- TO MAKE THE PEANUT BUTTER MASCARPONE CREAM: With a fork or spatula, gently mix mascarpone, smooth peanut butter and 1/2 tsp salt (add more later if you like) together until even (*do not use a food-processor or mix too vigorously, because the mascarpone might break*). Spread it evenly over the pie-crust. Set aside.
- TO MAKE THE BANANA TOPPING: Trim a sheet of parchment into the same dimensions as the inner-area of the pie, as a guide. Peel and slice a banana in 1/2 horizontally (Peel 1 banana at a time to prevent unnecessary browning), then place them cut-side up over the parchment, with the uneven tips extruding over the parchment's edge.

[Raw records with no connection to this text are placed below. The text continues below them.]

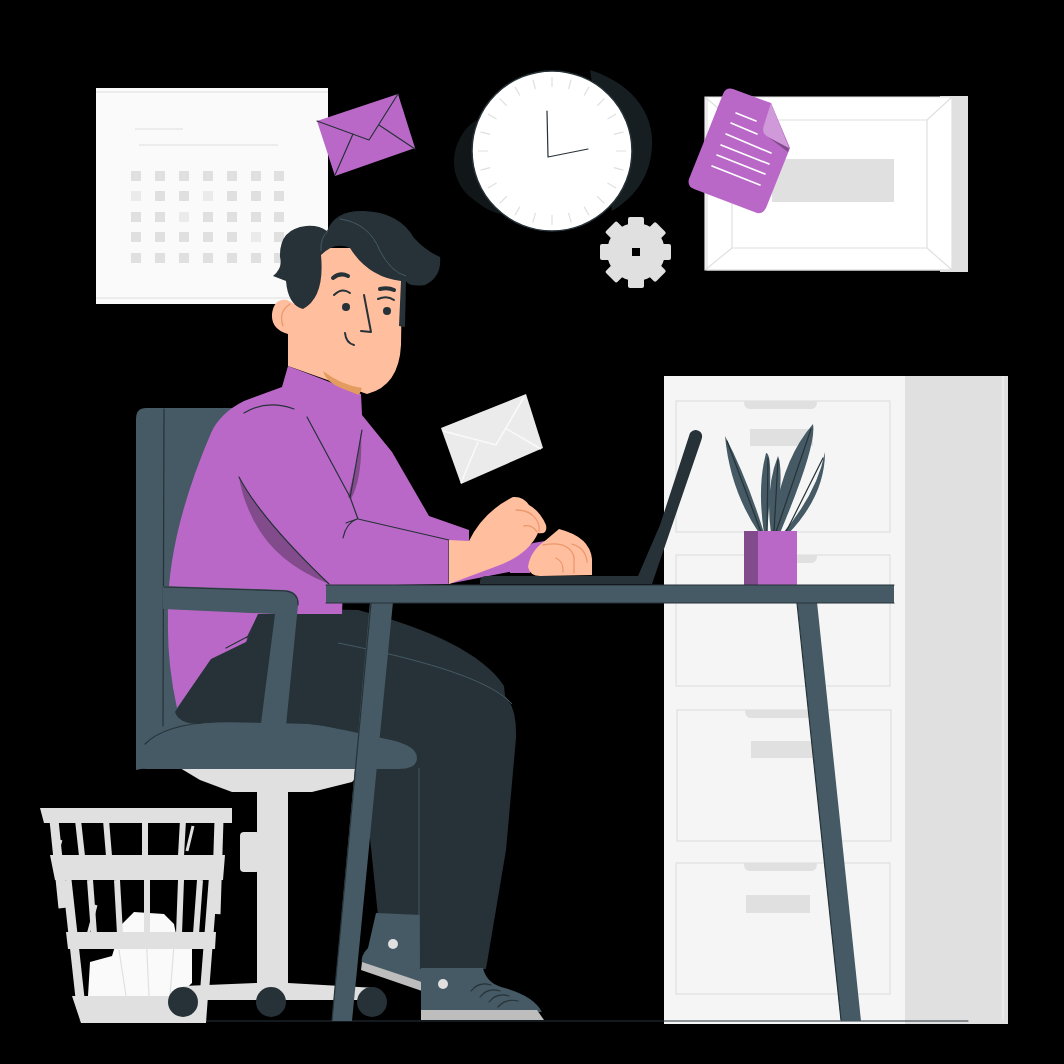
<!DOCTYPE html>
<html lang="en">
<head>
<meta charset="utf-8">
<title>Office worker at a desk</title>
<style>
:root{--night:#000;--purple:#ba68c8;--purple-deep:#824b8c;--purple-pale:#d09ada;--slate:#455a64;--ink:#263238;--skin:#ffbe9d;--skin-shade:#eb996e;--neck-shade:#e39b5f;--paper:#fafafa;--mist:#f5f5f5;--grey:#e0e0e0;--grey-light:#ebebeb;--white:#fff}
html,body{margin:0;background:var(--night);overflow:hidden}
svg{display:block;width:1064px;height:1064px}
.purple{fill:var(--purple)}.purple-deep{fill:var(--purple-deep)}.purple-pale{fill:var(--purple-pale)}
.slate{fill:var(--slate)}.ink{fill:var(--ink)}.skin{fill:var(--skin)}
.paper{fill:var(--paper)}.mist{fill:var(--mist)}.grey{fill:var(--grey)}.grey-light{fill:var(--grey-light)}.white{fill:var(--white)}
.line{fill:none;stroke:var(--ink);stroke-width:1.2;stroke-linecap:round;stroke-linejoin:round}
.face-line{stroke-width:2}
.brow{stroke-width:4}
.fine{fill:none;stroke:var(--grey);stroke-width:1.2}
.skin-line{fill:none;stroke:var(--skin-shade);stroke-width:1.3;stroke-linecap:round}
.white-line{fill:none;stroke:var(--white);stroke-width:1.6;stroke-linecap:round}
.slate-line{fill:none;stroke:var(--slate);stroke-width:1}
.wire{fill:none;stroke:var(--grey)}
</style>
</head>
<body>
<svg viewBox="0 0 1064 1064" role="img" aria-label="A man in a purple sweater types on a laptop at a desk in an office">
<defs>
<g id="day-row">
<rect width="10" height="10"/><rect x="24" width="10" height="10"/><rect x="48" width="10" height="10"/><rect x="72" width="10" height="10"/><rect x="96" width="10" height="10"/><rect x="120" width="10" height="10"/><rect x="143" width="10" height="10"/>
</g>
<g id="ticks"><path d="M552 77v10M552 215v10"/></g>
<g id="drawer">
<rect class="fine" x="676" width="214" height="131"/>
<path class="grey" d="M744 0h73q0 8-6 8h-61q-6 0-6-8z"/>
</g>
<rect id="gear-tooth" class="grey" x="628" y="217" width="16" height="71" rx="2"/>
</defs>

<rect width="1064" height="1064"/>

<g id="calendar">
<rect class="paper" x="96" y="88" width="232" height="216"/>
<path class="fine" d="M96 92h232M96 298h232M135 129h48M139 145h139"/>
<g class="grey">
<use href="#day-row" x="131" y="171"/><use href="#day-row" x="131" y="191"/><use href="#day-row" x="131" y="212"/><use href="#day-row" x="131" y="232"/><use href="#day-row" x="131" y="253"/>
</g>
<path class="grey-light" d="M131 191h10v10h-10zM203 191h10v10h-10zM251 232h10v10h-10zM179 212h10v10h-10z"/>
</g>

<g id="wall-clock">
<path class="ink" d="M590 70c45 14 68 48 61 86-4 25-19 43-39 55z" opacity=".6"/>
<path class="ink" d="M476 120c-28 20-30 60-2 80 10 8 18 12 26 14z" opacity=".45"/>
<circle class="white" cx="552" cy="151" r="80" stroke="#263238" stroke-width="1.5"/>
<g class="fine">
<use href="#ticks"/><use href="#ticks" transform="rotate(30 552 151)"/><use href="#ticks" transform="rotate(60 552 151)"/><use href="#ticks" transform="rotate(90 552 151)"/><use href="#ticks" transform="rotate(120 552 151)"/><use href="#ticks" transform="rotate(150 552 151)"/>
<use href="#ticks" transform="rotate(15 552 151)"/><use href="#ticks" transform="rotate(45 552 151)"/><use href="#ticks" transform="rotate(75 552 151)"/><use href="#ticks" transform="rotate(105 552 151)"/><use href="#ticks" transform="rotate(135 552 151)"/><use href="#ticks" transform="rotate(165 552 151)"/>
</g>
<path class="line" d="M547 111l1 46 40-8"/>
</g>

<g id="gear">
<use href="#gear-tooth"/><use href="#gear-tooth" transform="rotate(45 636 252)"/><use href="#gear-tooth" transform="rotate(90 636 252)"/><use href="#gear-tooth" transform="rotate(135 636 252)"/>
<circle class="grey" cx="636" cy="252" r="29"/>
<rect x="632" y="248" width="8" height="8"/>
</g>

<g id="picture-frame">
<rect class="grey" x="940" y="96" width="28" height="176"/>
<rect class="white" x="705" y="97" width="247" height="173"/>
<path class="fine" d="M705 97h247v173H705zM732 120h195v128H732zM705 97l27 23M952 97l-25 23M705 270l27-22M952 270l-25-22"/>
<path class="fine" stroke-width="4" d="M707 98v172h245"/>
<rect class="grey" x="772" y="159" width="122" height="43"/>
</g>

<g id="document">
<path class="purple" d="M733 89l38 14 19 45-24 60q-3 6-9 5l-63-24q-7-3-5-10l34-85q3-7 10-5z"/>
<path class="purple-deep" d="M764 134l25 14-1 4z"/>
<path class="purple-pale" d="M771 103l18 45-21-11q-7-4-4-12z"/>
<path class="white-line" d="M736 113l20 8M731 123l26 11M726 134l45 19M721 145l48 19M717 155l48 19M712 166l48 19"/>
</g>

<g id="purple-envelope">
<path class="purple" d="M317 121l81-27 17 54-80 28z"/>
<path class="line" d="M317 121l52 19 29-46M335 175l18-41M415 149l-36-24"/>
</g>

<g id="grey-envelope">
<path class="grey-light" d="M441 428l85-34 17 54-82 36z"/>
<path fill="none" stroke="#fafafa" stroke-width="1.5" d="M443 431l53 14 28-48M461 483l17-41M541 449l-36-21"/>
</g>

<g id="filing-cabinet">
<rect class="mist" x="664" y="376" width="241" height="648"/>
<rect class="grey" x="905" y="376" width="103" height="648"/>
<path d="M1003 376v644" fill="none" stroke="#f5f5f5"/>
<use href="#drawer" y="401"/><use href="#drawer" y="555"/><use href="#drawer" x="1" y="710"/><use href="#drawer" y="863"/>
<path class="grey" d="M750 429h63v17h-63zM751 741h64v17h-64zM746 895h64v18h-64z"/>
</g>

<path id="floor" class="line" d="M80 1021h888"/>

<g id="waste-basket">
<path class="paper" d="M88 996l2-34 22-6 10-32 12-12 30 2 10 10 4 20 14 3v36l-14 13z"/>
<path class="fine" d="M119 950l7 46M145 912l4 84M174 945l-4 51"/>
<path class="grey" d="M40 808h192v15H44zM50 855h175l-2 25H55zM66 932h150l-1 17H68zM72 996h136l-2 27H81z"/>
<path class="wire" stroke-width="9" d="M54 820l9 88M219 820l-3 94M67 880l13 118M214 870l-10 128"/>
<path class="wire" stroke-width="6" d="M78 820l4 36M106 820l3 36M145 820v36M183 820l-2 36M90 880l4 54M117 880l3 54M147 880v54M181 880l-2 54M200 880l-4 54"/>
<path class="wire" stroke-width="3" d="M61 840l-6 20M96 905l-8 30M193 826l-6 25"/>
</g>

<g id="chair-base">
<path class="grey" d="M180 768h186l-14 14-40 10h-80l-32-12z"/>
<path class="grey" d="M257 785h31v206h-31z"/>
<rect class="grey" x="240" y="832" width="20" height="40" rx="4"/>
<path class="grey" d="M183 986l74-3h31l88 5v12H183z"/>
<g class="ink"><circle cx="183" cy="1002" r="15"/><circle cx="271" cy="1002" r="15"/><circle cx="372" cy="1002" r="15"/></g>
</g>

<g id="chair-back">
<path class="slate" d="M146 408h100v340l-110 22V419q0-11 10-11z"/>
<path class="line" d="M164 409l-1 317"/>
</g>

<g id="far-leg">
<path class="ink" d="M360 740h85l-22 180-45-4z"/>
<path class="slate" d="M376 913l46 2v67l-60-18q-2-8 6-16z"/>
<path d="M362 962l60 20v9l-61-21z" fill="#bdbdbd"/>
<circle cx="393" cy="944" r="5" fill="#e0e0e0"/>
</g>

<g id="near-leg">
<path class="ink" d="M258 608l100 2c70 18 126 44 146 76l1 10q12 12 11 42l-10 112-20 119h-66l-1-210-220-35q-20 0-24-12l35-53z"/>
<path class="slate-line" d="M338 643c60 12 148 32 174 61M419 768v200"/>
<path class="slate" d="M421 968h62q3 14 18 19 32 8 41 25H421z"/>
<path d="M421 1010h116l7 10H421z" fill="#bdbdbd"/>
<circle cx="443" cy="984" r="5" fill="#e0e0e0"/>
<path class="line" d="M471 991q8-10 20-6M480 997q8-10 20-6M489 1002q8-10 20-6M498 1007q8-9 20-6"/>
</g>

<g id="sweater">
<path class="purple" d="M288 366l73 28 1 21 30 37 37 64 40 14v15l70 0-20 25-71 14-105 2-1 28h-84l-12 28-35 17-34 49q-10-45-9-90-2-80 43-185 9-20 33-32l38-14z"/>
<path class="purple-deep" d="M239 477q20 38 90 107-56-22-77-67-10-20-13-40zM361 432q2 45-10 67l-3-2 9-36z"/>
<path class="line" d="M244 413q23-14 50-4M307 417l43 80 8 22 91 21v43M362 430l-12 68M343 538q3-15 14-19l-11 4M239 477q22 42 90 107M226 648l32-17M247 638l11-22"/>
</g>

<g id="head">
<path class="skin" d="M298 306q-1-47 28-58h38l38 30-1 67q-2 41-34 49l-79-28 0-32q-17-5-16-20 2-16 15-14z"/>
<path class="skin-line" d="M290 304q-12 8-7 22"/>
<path d="M323 371q18 14 39 17l-3 7-18-7q-15-6-18-17z" fill="var(--neck-shade)"/>
<path class="ink" d="M303 309q-15-4-17-28l-13-5q10-8 7-19-1-28 26-31 13-1 21 5 8-21 37-20 35 1 50 27 12 13 26 19 2 20-15 28-16 2-19-4l-1 46-6-1 2-45q-33-4-51-33-15-7-29 7 4 42-18 54z"/>
<path class="slate-line" d="M321 251q-1-13 7-20M340 219q29 4 40 32 11 21 26 25"/>
<path class="line brow" d="M333 278q7-6 15-2M380 289q8-2 14 1"/>
<path class="line face-line" d="M334 295q8-8 16-2M378 299q9-4 16 1"/>
<g class="ink"><circle cx="346" cy="307" r="4"/><circle cx="387" cy="311" r="4"/></g>
<path class="line face-line" d="M364 295l7 37-10-1M345 333q1 10 9 12"/>
</g>

<g id="laptop">
<path class="ink" d="M690 433q4-5 9-2 5 3 2 10l-49 143H480q-1-8 6-8h152l22-51z"/>
</g>

<g id="hands">
<path class="purple" d="M508 560l25-17 12-2-15 32h-20z"/>
<path class="skin" d="M528 567q2-16 18-27l13-11q31 8 33 30v16l-52 1q-10 0-12-9z"/>
<path class="skin" d="M449 540l20 1q14-29 44-44 10-1 16 8 11 6 17 20 2 10-8 8-10 23-46 35l-43 16z"/>
<path class="skin-line" d="M516 510q14 0 20 9 4 6 3 12M524 526q8-2 13 6M543 545q26-5 31 12v16M556 558q8 4 7 14M572 544q14 4 15 18"/>
</g>

<g id="chair-seat">
<path class="slate" d="M136 768v-22q30-21 80-24l100 2 75 16q26 6 26 18 0 11-18 11H146q-10 0-10-7z"/>
<path class="line" d="M145 744q20-20 71-22 80-4 126 7"/>
<path class="slate" d="M163 586l122 4q14 1 13 15l-12 121-25-3 14-109-112-5z"/>
<path class="line" d="M164 587l122 4q13 2 12 14"/>
</g>

<g id="plant">
<path class="slate" d="M759 533q-29-43-34-97 22 42 39 97zM764 533q-7-46 2-80 8 0 1 80zM771 533q-6-44 7-77 6 14-2 77zM773 533q6-70 40-109 4 21-33 109zM783 533q34-40 42-81 0 43-36 81z"/>
<path class="line" d="M727 441l34 91M768 458l-1 74M778 460l-4 72M811 429l-35 103M823 458l-37 74"/>
<rect class="purple" x="744" y="531" width="53" height="54"/>
<rect class="purple-deep" x="744" y="531" width="14" height="54"/>
</g>

<g id="desk">
<path class="slate" d="M370 602h23l-41 419h-20zM797 602h20l44 419h-20z"/>
<path class="line" d="M371 603l-39 417M797 603l44 417"/>
<rect class="slate" x="326" y="585" width="568" height="18"/>
<path class="line" d="M326 585h568M326 603h568"/>
</g>
</svg>
</body>
</html>
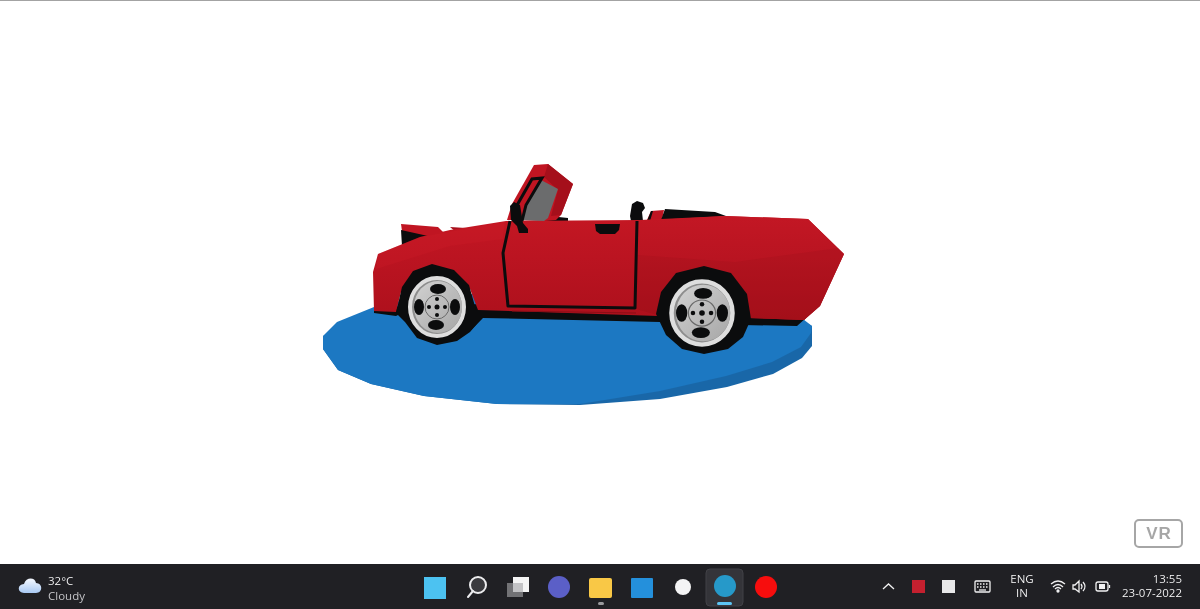
<!DOCTYPE html>
<html lang="en">
<head>
<meta charset="utf-8">
<title>Convertible car viewer</title>
<style>
:root {
  --page: #ffffff;
  --rule: #a3a3a3;
  --bar: #202024;
  --bar-text: #f4f4f5;
  --muted-text: #c9c9cc;
  --vr: #a6a6a6;
  --red: #c01522;
  --red-deep: #a50f1b;
  --black: #0b0c0d;
  --blue: #1c78c2;
  --blue-edge: #1967a8;
}
* { box-sizing: border-box; margin: 0; padding: 0; }
html, body { width: 1200px; height: 609px; overflow: hidden; background: var(--page); }
body { position: relative; font-family: "Open Sans", "Noto Sans", sans-serif; }
.viewer { position: absolute; inset: 0 0 45px; border-top: 1px solid var(--rule); }
.car-scene { position: absolute; left: 0; top: 0; }
.vr-button {
  position: absolute; left: 1134px; top: 519px; width: 49px; height: 29px;
  border: 2px solid var(--vr); border-radius: 5px; color: var(--vr);
  font: 700 17px/25px "Liberation Sans", sans-serif; letter-spacing: 1px;
  text-align: center; text-decoration: none; padding-left: 1px;
}
.taskbar {
  position: absolute; left: 0; top: 564px; width: 1200px; height: 45px;
  background: var(--bar); color: var(--bar-text); font-size: 11.5px; line-height: 15px;
}
.taskbar-icons { position: absolute; left: 0; top: 0; }
.weather { position: absolute; left: 48px; top: 9px; }
.weather span { display: block; color: var(--muted-text); }
.language { position: absolute; left: 1002px; top: 8px; width: 40px; text-align: center; line-height: 14px; }
.clock { position: absolute; right: 18px; top: 8px; text-align: right; line-height: 14px; white-space: nowrap; }
.language span, .clock span { display: block; }
</style>
</head>
<body>
<main class="viewer"></main>

<svg class="car-scene" width="1200" height="564" viewBox="0 0 1200 564" role="img" aria-label="Red low-poly convertible on a blue disc">
  <defs>
    <linearGradient id="body-paint" x1="0" y1="0" x2="0" y2="1">
      <stop offset="0" stop-color="#c41723"/>
      <stop offset=".4" stop-color="#bb1421"/>
      <stop offset="1" stop-color="#ad101c"/>
    </linearGradient>
    <linearGradient id="rear-paint" x1="0" y1="0" x2="0" y2="1">
      <stop offset="0" stop-color="#c31724"/>
      <stop offset=".4" stop-color="#b91421"/>
      <stop offset="1" stop-color="#a70f1a"/>
    </linearGradient>
    <linearGradient id="rim-metal" x1="0" y1="0" x2="1" y2="1">
      <stop offset="0" stop-color="#d2d2d2"/>
      <stop offset="1" stop-color="#a6a6a6"/>
    </linearGradient>
    <g id="hub">
      <ellipse rx="27" ry="29" fill="#8d8d8d"/>
      <ellipse rx="27" ry="29" fill="none" stroke="#dedede" stroke-width="4"/>
      <ellipse cx="1" rx="24" ry="26" fill="url(#rim-metal)"/>
      <g fill="var(--black)">
        <ellipse cx="1" cy="-18" rx="8" ry="5"/>
        <ellipse cx="-1" cy="18" rx="8" ry="5"/>
        <ellipse cx="-18" rx="5" ry="8"/>
        <ellipse cx="18" rx="5" ry="8"/>
        <circle r="2.5"/>
        <circle cy="-8" r="2"/>
        <circle cy="8" r="2"/>
        <circle cx="-8" r="2"/>
        <circle cx="8" r="2"/>
      </g>
      <circle r="12" fill="none" stroke="#696969"/>
    </g>
  </defs>

  <g id="display-disc">
    <path fill="var(--blue-edge)" d="M323 336V349L338 370L371 384L424 396L497 404L580 405L660 399L727 387L773 374L802 358L812 346V326L780 310H400Z"/>
    <path fill="var(--blue)" d="M323 336L337 322L374 307L430 294H740L790 309L812 326L811 333L801 347L772 362L726 376L660 391L580 404L497 404L424 396L371 384L338 370L323 349Z"/>
  </g>

  <g id="underside" fill="var(--black)">
    <path d="M374 309L402 306L404 312L396 316L374 313Z"/>
    <path d="M468 304L660 310V322L483 318L470 331Z"/>
    <path d="M740 316L806 318L797 326L742 325Z"/>
  </g>

  <g id="headlamp">
    <path fill="var(--red)" d="M401 224L438 227L443 232L428 238L402 231Z"/>
    <path fill="var(--black)" d="M401 230L428 236L402 246Z"/>
    <path fill="var(--red-deep)" d="M450 227L466 228L456 232Z"/>
  </g>

  <g id="cabin">
    <path fill="var(--black)" d="M545 220L549 216L568 218V222H545ZM631 221L630 216L632 204L637 201L643 203L645 208L642 212L643 221Z"/>
    <path fill="var(--red)" d="M647 220L651 211L664 210L662 220Z"/>
    <path fill="var(--black)" d="M647 221L651 211L653 211L650 221ZM661 220L665 209L715 212L726 216L700 219Z"/>
  </g>

  <g id="bodywork">
    <path fill="url(#body-paint)" d="M378 254L420 237L450 230L506 221L640 220L725 216L808 219L844 254L820 306L804 320L748 318L742 295L728 277L704 270L680 278L664 297L658 316L478 310L470 289L456 274L431 268L412 274L401 292L396 312L374 311L373 272Z"/>
    <path fill="url(#rear-paint)" d="M637 221L725 216L808 219L844 254L820 306L804 320L748 318L742 295L728 277L704 268L680 275L664 292L657 315L636 309Z"/>
    <path fill="#960e19" opacity=".22" d="M638 255L735 262L838 248L844 254L820 306L804 320L749 318L738 285L704 266L680 274L664 292L657 315L636 309Z"/>
    <path fill="#d01c28" opacity=".25" d="M378 254L420 237L505 222L503 239L450 246L376 269Z"/>
  </g>

  <g id="door" fill="none" stroke="var(--black)" stroke-width="3" stroke-linejoin="round">
    <path d="M510 221L503 253L508 306L635 308L637 221"/>
    <path stroke="#8d0d16" stroke-width="1" d="M512 311L636 313"/>
    <path fill="var(--black)" stroke="none" d="M595 224H620L619 230L615 234H600L596 231Z"/>
  </g>

  <g id="windscreen">
    <path fill="var(--red)" d="M507 220L512 204L534 165L548 164L573 184L561 215L556 220L545 221Z"/>
    <path fill="var(--red-deep)" d="M544 177L548 164L573 184L561 215L551 216L558 190Z"/>
    <path fill="#6b6c6d" d="M523 220L526 205L541 180L558 189L548 218L544 221Z"/>
    <path fill="none" stroke="var(--black)" stroke-width="3" d="M516 207L532 179L542 178L526 205L522 221"/>
    <path fill="var(--black)" d="M510 206L514 202L520 205L523 223L528 229V233H519L517 226L511 220Z"/>
  </g>

  <g id="front-wheel">
    <path fill="var(--black)" d="M396 313L402 287L413 271L432 264L454 270L469 285L476 310L483 317L470 332L457 341L437 345L417 338L405 322Z"/>
    <use href="#hub" x="437" y="307"/>
  </g>
  <g id="rear-wheel">
    <path fill="var(--black)" d="M656 314L661 292L676 273L704 266L731 273L747 294L751 319L743 337L728 349L704 354L682 349L666 335Z"/>
    <g transform="translate(702 313) scale(1.13 1.09)"><use href="#hub"/></g>
  </g>
</svg>

<a class="vr-button" href="#">VR</a>

<footer class="taskbar">
  <svg class="taskbar-icons" width="1200" height="45" viewBox="0 0 1200 45" aria-hidden="true">
    <defs>
      <linearGradient id="cloud-tone" x1="0" y1="0" x2="0" y2="1">
        <stop offset="0" stop-color="#f4f8ff"/>
        <stop offset="1" stop-color="#a9c9f3"/>
      </linearGradient>
    </defs>
    <path id="cloud" fill="url(#cloud-tone)" d="M24 29C17 29 17 20 24 20C26 13 35 13 36 19C43 19 43 29 36 29Z"/>

    <g id="apps">
      <rect id="start" x="424" y="13" width="22" height="22" fill="#4cc2f1"/>
      <g id="search" fill="none" stroke="#ececee" stroke-width="2" stroke-linecap="round">
        <circle cx="478" cy="21" r="8" fill="#3a3a3e"/>
        <path d="M473 27L468 33"/>
      </g>
      <g id="task-view">
        <rect x="507" y="19" width="16" height="14" fill="#727275"/>
        <rect x="513" y="13" width="16" height="15" fill="#f4f4f4"/>
        <rect x="513" y="19" width="10" height="9" fill="#c3c3c5"/>
      </g>
      <circle id="chat" cx="559" cy="23" r="11" fill="#5b5fc7"/>
      <rect id="files" x="589" y="14" width="23" height="20" rx="2" fill="#f9c846"/>
      <rect x="598" y="38" width="6" height="3" rx="1.5" fill="#9a9a9d"/>
      <rect id="mail" x="631" y="14" width="22" height="20" rx="1" fill="#2490dc"/>
      <circle id="quick-app" cx="683" cy="23" r="8" fill="#f4f4f5"/>
      <rect x="706" y="5" width="37" height="37" rx="4" fill="#343439" stroke="#414146"/>
      <circle id="browser" cx="725" cy="22" r="11" fill="#2699c9"/>
      <rect x="717" y="38" width="15" height="3" rx="1.5" fill="#5cc5f5"/>
      <circle id="music" cx="766" cy="23" r="11" fill="#f70d0d"/>
    </g>

    <g id="tray" fill="none" stroke="#f1f1f2" stroke-width="1.3">
      <path d="M883 25L888.5 20L894 25"/>
      <rect x="912" y="16" width="13" height="13" fill="#c4202f" stroke="none"/>
      <rect x="942" y="16" width="13" height="13" fill="#e8e8e9" stroke="none"/>
      <g id="keyboard">
        <rect x="975" y="17" width="15" height="11" rx="1"/>
        <path stroke-dasharray="1.5 1.5" d="M977 20H988M977 23H988"/>
        <path d="M979 26H986"/>
      </g>
      <g id="wifi">
        <path d="M1051 20Q1058 14 1065 20M1053 23Q1058 18 1063 23M1055 25Q1058 22 1061 25"/>
        <circle cx="1058" cy="27" r="1" fill="#f1f1f2"/>
      </g>
      <g id="volume">
        <path d="M1073 21H1075L1079 17V28L1075 25H1073ZM1081 20Q1083 22.500 1081 25M1083 18Q1087 22.500 1083 27"/>
      </g>
      <g id="battery">
        <rect x="1096" y="18" width="12" height="9" rx="2"/>
        <rect x="1099" y="20" width="6" height="5" fill="#f1f1f2" stroke="none"/>
        <path d="M1109.500 21V24"/>
      </g>
    </g>
  </svg>
  <p class="weather">32°C<span>Cloudy</span></p>
  <p class="language">ENG<span>IN</span></p>
  <p class="clock">13:55<span>23-07-2022</span></p>
</footer>
</body>
</html>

Repeat with another banana until you've covered one side of the parchment. Trim off the uneven tips on both sides of the bananas to achieve straight edges, then transfer into the pie. It should line one side of the pie. Now repeat the same thing with the other side to fill the entire area. Eat the scrap-bananas.
- Evenly spread the light brown sugar on top of the bananas. Hold another pan to cover/protect the crust-part of the pie from the torch, then with the other hand, torch the sugar until deeply caramelized. Turn and adjust the pan as needed (you might want to do it under the kitchen-vent, too). You can cut through the hardened caramel if you want, or chill the pie in the fridge for 30 min until the caramel turns into a sticky sauce (what I did). Sprinkle turbinado/raw sugar on top before serving.